The job is to find each line of the records below that includes the word "define" and copy it.

------------------------------------------------

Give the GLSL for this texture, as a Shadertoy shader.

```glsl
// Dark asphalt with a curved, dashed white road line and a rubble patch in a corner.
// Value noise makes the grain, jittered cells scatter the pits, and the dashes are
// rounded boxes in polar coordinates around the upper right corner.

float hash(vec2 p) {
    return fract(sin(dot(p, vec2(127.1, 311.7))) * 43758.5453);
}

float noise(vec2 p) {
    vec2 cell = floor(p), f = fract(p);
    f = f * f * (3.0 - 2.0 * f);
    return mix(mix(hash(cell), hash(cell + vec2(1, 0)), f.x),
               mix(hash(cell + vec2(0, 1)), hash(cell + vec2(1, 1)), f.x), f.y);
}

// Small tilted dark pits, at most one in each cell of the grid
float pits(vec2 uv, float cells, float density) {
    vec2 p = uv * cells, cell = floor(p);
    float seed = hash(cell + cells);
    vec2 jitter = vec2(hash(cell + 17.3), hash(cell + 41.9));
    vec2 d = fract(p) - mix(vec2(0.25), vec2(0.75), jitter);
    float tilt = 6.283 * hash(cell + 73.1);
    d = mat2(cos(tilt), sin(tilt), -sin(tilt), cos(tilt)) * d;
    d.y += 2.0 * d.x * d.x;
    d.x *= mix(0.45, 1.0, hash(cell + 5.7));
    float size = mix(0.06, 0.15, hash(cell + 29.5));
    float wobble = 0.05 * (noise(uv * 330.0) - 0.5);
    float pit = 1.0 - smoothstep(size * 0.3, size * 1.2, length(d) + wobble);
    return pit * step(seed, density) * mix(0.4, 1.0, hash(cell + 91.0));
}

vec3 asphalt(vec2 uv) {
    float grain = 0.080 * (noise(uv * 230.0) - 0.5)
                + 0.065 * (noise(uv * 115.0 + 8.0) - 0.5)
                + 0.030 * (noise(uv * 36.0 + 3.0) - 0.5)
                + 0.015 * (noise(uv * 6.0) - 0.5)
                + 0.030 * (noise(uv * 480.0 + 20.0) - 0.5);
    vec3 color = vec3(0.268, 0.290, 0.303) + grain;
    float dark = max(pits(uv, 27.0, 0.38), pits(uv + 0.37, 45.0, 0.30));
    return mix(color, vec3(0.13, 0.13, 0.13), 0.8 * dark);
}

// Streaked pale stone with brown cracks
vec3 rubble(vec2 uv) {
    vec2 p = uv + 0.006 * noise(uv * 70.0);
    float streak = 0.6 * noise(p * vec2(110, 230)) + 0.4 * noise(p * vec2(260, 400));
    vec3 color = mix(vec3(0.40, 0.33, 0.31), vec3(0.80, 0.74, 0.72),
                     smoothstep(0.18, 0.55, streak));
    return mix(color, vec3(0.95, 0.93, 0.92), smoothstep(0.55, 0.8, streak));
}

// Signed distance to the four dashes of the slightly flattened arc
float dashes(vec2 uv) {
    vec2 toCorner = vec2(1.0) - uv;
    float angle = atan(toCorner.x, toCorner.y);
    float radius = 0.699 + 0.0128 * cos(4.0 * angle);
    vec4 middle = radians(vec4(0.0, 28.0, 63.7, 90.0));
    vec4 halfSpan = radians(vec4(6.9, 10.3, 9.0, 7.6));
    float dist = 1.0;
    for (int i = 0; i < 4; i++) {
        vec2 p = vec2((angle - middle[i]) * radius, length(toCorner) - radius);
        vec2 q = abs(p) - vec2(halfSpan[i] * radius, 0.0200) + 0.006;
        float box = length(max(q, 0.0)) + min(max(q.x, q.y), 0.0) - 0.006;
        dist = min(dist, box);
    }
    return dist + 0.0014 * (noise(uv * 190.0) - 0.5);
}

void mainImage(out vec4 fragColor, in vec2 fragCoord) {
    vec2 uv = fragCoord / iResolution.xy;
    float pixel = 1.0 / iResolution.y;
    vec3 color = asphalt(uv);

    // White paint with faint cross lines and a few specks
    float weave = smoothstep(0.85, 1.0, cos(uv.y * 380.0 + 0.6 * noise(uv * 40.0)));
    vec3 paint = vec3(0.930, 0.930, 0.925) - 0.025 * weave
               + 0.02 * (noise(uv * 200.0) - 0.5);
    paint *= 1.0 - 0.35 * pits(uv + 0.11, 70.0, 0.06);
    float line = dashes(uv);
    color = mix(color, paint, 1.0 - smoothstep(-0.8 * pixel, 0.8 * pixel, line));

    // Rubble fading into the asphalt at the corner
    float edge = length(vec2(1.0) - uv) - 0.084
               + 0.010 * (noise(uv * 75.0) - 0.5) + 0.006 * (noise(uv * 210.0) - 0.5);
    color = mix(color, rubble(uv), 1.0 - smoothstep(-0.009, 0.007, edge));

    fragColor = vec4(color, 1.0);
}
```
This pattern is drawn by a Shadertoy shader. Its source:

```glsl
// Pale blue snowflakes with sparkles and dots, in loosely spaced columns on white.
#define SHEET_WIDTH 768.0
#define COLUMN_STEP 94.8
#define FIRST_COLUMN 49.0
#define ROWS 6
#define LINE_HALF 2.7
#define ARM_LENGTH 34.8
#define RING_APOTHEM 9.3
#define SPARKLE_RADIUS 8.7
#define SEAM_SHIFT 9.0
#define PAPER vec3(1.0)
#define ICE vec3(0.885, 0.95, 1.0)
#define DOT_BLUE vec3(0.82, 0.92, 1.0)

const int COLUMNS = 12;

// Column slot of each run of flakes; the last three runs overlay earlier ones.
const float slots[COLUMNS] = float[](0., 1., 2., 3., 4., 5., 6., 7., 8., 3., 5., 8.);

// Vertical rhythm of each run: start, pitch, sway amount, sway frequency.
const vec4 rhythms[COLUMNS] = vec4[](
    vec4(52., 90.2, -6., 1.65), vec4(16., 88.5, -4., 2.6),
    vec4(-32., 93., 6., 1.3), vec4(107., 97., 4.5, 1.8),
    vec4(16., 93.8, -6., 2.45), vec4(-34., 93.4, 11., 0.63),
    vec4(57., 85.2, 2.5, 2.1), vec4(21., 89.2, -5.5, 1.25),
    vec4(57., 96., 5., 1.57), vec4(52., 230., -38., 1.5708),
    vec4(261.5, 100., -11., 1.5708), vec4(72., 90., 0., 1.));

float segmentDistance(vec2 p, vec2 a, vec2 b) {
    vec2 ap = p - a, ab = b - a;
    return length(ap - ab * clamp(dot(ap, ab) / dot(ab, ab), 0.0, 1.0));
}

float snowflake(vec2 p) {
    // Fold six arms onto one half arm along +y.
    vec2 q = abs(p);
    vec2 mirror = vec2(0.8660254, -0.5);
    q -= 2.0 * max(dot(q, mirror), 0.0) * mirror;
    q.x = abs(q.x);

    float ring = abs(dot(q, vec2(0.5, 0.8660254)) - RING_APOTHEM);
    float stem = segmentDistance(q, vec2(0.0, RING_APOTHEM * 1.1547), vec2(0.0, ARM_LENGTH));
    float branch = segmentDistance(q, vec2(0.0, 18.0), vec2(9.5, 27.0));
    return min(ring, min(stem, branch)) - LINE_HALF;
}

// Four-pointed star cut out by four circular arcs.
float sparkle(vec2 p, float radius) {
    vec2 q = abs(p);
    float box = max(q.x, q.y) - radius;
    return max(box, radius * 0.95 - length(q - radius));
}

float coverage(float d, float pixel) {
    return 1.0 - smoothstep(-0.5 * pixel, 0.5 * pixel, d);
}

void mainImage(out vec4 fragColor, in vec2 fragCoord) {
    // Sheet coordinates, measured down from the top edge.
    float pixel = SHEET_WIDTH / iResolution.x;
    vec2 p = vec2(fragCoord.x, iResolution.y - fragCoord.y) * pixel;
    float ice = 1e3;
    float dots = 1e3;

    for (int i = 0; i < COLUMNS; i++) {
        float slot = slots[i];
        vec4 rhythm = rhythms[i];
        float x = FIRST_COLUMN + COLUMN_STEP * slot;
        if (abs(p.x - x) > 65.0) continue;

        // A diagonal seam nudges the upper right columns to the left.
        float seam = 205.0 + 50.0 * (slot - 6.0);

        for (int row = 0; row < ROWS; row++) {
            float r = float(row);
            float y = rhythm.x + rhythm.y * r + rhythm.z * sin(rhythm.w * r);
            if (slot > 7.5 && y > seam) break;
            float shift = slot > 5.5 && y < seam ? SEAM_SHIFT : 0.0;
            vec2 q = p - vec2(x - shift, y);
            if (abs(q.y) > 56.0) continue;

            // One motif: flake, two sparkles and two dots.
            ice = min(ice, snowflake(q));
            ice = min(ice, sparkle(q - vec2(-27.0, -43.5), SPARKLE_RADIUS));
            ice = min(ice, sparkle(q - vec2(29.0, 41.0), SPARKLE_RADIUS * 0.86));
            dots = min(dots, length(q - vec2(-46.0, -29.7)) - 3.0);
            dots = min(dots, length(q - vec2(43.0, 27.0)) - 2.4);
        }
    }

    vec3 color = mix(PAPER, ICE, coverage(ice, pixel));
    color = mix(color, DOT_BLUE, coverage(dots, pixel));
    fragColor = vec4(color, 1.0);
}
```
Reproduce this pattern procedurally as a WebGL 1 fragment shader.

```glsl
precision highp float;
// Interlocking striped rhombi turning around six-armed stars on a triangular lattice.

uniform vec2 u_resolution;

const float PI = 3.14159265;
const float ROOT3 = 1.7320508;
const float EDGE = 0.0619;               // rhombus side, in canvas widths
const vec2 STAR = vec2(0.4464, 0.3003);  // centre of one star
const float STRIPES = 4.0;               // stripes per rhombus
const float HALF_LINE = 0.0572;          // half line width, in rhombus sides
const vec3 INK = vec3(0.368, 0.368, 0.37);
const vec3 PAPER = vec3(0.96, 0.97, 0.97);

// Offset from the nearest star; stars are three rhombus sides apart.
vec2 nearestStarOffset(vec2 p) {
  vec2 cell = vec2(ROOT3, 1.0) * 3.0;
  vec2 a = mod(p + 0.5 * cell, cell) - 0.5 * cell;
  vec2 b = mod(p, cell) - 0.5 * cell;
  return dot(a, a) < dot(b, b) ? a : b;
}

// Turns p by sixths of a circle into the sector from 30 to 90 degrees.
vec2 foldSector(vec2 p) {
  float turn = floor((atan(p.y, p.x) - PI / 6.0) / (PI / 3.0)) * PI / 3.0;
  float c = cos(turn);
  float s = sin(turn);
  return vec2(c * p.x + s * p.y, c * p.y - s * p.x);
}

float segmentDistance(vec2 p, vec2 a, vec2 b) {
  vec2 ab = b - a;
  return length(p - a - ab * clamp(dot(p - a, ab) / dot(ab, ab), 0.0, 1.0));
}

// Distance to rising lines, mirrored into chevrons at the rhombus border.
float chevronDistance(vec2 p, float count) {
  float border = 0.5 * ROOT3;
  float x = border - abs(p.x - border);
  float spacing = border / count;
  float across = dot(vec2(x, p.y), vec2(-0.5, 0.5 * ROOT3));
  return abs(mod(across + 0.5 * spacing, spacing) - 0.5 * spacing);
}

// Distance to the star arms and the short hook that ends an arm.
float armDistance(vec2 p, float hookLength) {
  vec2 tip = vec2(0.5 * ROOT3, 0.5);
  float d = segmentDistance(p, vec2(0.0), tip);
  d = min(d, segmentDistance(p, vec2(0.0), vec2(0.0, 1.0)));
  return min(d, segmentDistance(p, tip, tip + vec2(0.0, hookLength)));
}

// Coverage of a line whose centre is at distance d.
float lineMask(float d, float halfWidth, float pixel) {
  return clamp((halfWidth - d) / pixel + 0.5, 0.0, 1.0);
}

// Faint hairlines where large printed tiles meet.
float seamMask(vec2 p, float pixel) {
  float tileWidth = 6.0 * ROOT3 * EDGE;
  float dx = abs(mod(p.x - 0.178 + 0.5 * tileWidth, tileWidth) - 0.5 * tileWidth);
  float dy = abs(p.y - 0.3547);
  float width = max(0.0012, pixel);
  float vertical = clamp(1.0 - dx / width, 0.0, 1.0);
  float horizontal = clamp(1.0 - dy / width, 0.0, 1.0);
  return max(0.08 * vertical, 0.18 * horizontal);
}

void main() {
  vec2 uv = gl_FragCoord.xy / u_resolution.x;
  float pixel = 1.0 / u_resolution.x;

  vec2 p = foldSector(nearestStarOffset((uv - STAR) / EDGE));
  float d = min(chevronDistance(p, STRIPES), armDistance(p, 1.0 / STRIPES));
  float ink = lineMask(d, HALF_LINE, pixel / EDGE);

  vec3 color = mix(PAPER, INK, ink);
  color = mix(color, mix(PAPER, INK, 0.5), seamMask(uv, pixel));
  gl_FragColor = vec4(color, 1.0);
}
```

------------------------------------------------

Answer to this problem:
#define SHEET_WIDTH 768.0
#define COLUMN_STEP 94.8
#define FIRST_COLUMN 49.0
#define ROWS 6
#define LINE_HALF 2.7
#define ARM_LENGTH 34.8
#define RING_APOTHEM 9.3
#define SPARKLE_RADIUS 8.7
#define SEAM_SHIFT 9.0
#define PAPER vec3(1.0)
#define ICE vec3(0.885, 0.95, 1.0)
#define DOT_BLUE vec3(0.82, 0.92, 1.0)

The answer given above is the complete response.